• Brief:
Can you find the lines of the listing that include "bool" and copy every one?
=-=-=-=-=
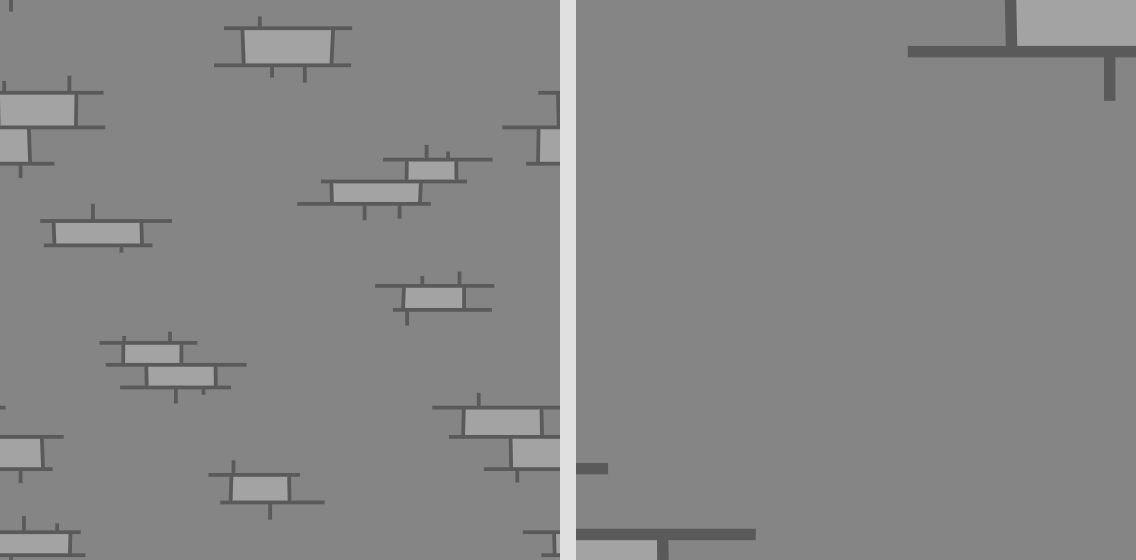
Left, the full canvas; right, a detail of the centre.
Give the GLSL for this pattern, as a WebGL 1 fragment shader.

```glsl
precision highp float;
// Plain grey wall with scattered clusters of exposed bricks and mortar lines.

uniform vec2 u_resolution;

#define WALL_COLOR vec3(0.522)
#define FACE_COLOR vec3(0.638)
#define MORTAR_COLOR vec3(0.353)
#define CLUSTERS 9
#define LATTICE_STEP 4.0
#define JITTER vec2(0.08, 0.035)
#define HALF_LINE 0.0034
#define MAX_SLANT 0.05
#define SECOND_TICK_CHANCE 0.5

float hash(vec2 p) {
  return fract(sin(dot(p, vec2(127.1, 311.7))) * 43758.5453);
}

float range(float id, float salt, float lo, float hi) {
  return mix(lo, hi, hash(vec2(id, salt)));
}

// Like range, but small values are more common.
float lowRange(float id, float salt, float lo, float hi) {
  float r = hash(vec2(id, salt));
  return mix(lo, hi, r * r);
}

// Distance to the axis-aligned box with corners lo and hi.
float box(vec2 p, vec2 lo, vec2 hi) {
  vec2 d = max(lo - p, p - hi);
  return max(d.x, d.y);
}

vec2 brickHalfSize(float id) {
  return vec2(range(id, 1.0, 0.042, 0.085), lowRange(id, 2.0, 0.0195, 0.036));
}

// Horizontal mortar line at y = 0, with short ticks pointing to +y.
float courseLine(vec2 p, float id, float salt, float halfWidth, bool ticks) {
  float left = halfWidth + lowRange(id, salt, 0.018, 0.065);
  float right = halfWidth + lowRange(id, salt + 1.0, 0.018, 0.065);
  float d = box(p, vec2(-left, -HALF_LINE), vec2(right, HALF_LINE));
  if (!ticks) return d;

  float side = hash(vec2(id, salt + 2.0)) < 0.5 ? -1.0 : 1.0;
  bool second = hash(vec2(id, salt + 3.0)) < SECOND_TICK_CHANCE;
  for (int k = 0; k < 2; k++) {
    float tickSalt = salt + 4.0 + 2.0 * float(k);
    float x = side * halfWidth * range(id, tickSalt, 0.1, 1.0);
    float len = range(id, tickSalt + 1.0, 0.009, 0.033);
    if (k == 0 || second)
      d = min(d, box(p, vec2(x - HALF_LINE, 0.0), vec2(x + HALF_LINE, len)));
    side = -side;
  }
  return d;
}

// Adds one brick around the origin to the face and mortar distances.
void addBrick(vec2 p, float id, bool topTicks, bool bottomTicks,
              inout float face, inout float mortar) {
  vec2 h = brickHalfSize(id);
  float fromLeft = p.x + h.x + p.y * range(id, 3.0, -MAX_SLANT, MAX_SLANT);
  float fromRight = h.x - p.x + p.y * range(id, 4.0, -MAX_SLANT, MAX_SLANT);
  float vertical = abs(p.y) - h.y;

  face = min(face, max(-min(fromLeft, fromRight), vertical));
  float sides = min(abs(fromLeft), abs(fromRight)) - HALF_LINE;
  mortar = min(mortar, max(sides, vertical));
  mortar = min(mortar, courseLine(vec2(p.x, p.y - h.y), id, 10.0, h.x, topTicks));
  mortar = min(mortar, courseLine(vec2(p.x, -p.y - h.y), id, 20.0, h.x, bottomTicks));
}

float coverage(float d) {
  return clamp(0.5 - d * u_resolution.y, 0.0, 1.0);
}

void main() {
  vec2 uv = gl_FragCoord.xy / u_resolution.y;
  float face = 1.0;
  float mortar = 1.0;

  // Clusters sit on a jittered lattice that wraps at the canvas edges.
  for (int i = 0; i < CLUSTERS; i++) {
    float n = float(i);
    float id = 2.0 * n + 1.0;
    vec2 jitter = vec2(range(id, 30.0, -1.0, 1.0), range(id, 31.0, -1.0, 1.0));
    vec2 center = vec2(LATTICE_STEP * n, n) / float(CLUSTERS) + JITTER * jitter;
    vec2 p = fract(uv - center + 0.5) - 0.5;

    // Some clusters hold two bricks that share the line between them.
    bool pair = mod(n + 2.0, 4.0) < 2.0;
    vec2 offset = vec2(0.0);
    if (pair) {
      float direction = hash(vec2(id, 32.0)) < 0.5 ? -1.0 : 1.0;
      offset.x = direction * range(id, 33.0, 0.05, 0.12);
      offset.y = brickHalfSize(id).y + brickHalfSize(id + 1.0).y;
      addBrick(p + 0.5 * offset, id + 1.0, false, true, face, mortar);
    }
    addBrick(p - 0.5 * offset, id, true, !pair, face, mortar);
  }

  vec3 color = mix(WALL_COLOR, FACE_COLOR, coverage(face));
  color = mix(color, MORTAR_COLOR, coverage(mortar));
  gl_FragColor = vec4(color, 1.0);
}
```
=-=-=-=-=
• Solution for this task:
float courseLine(vec2 p, float id, float salt, float halfWidth, bool ticks) {
  bool second = hash(vec2(id, salt + 3.0)) < SECOND_TICK_CHANCE;
void addBrick(vec2 p, float id, bool topTicks, bool bottomTicks,
    bool pair = mod(n + 2.0, 4.0) < 2.0;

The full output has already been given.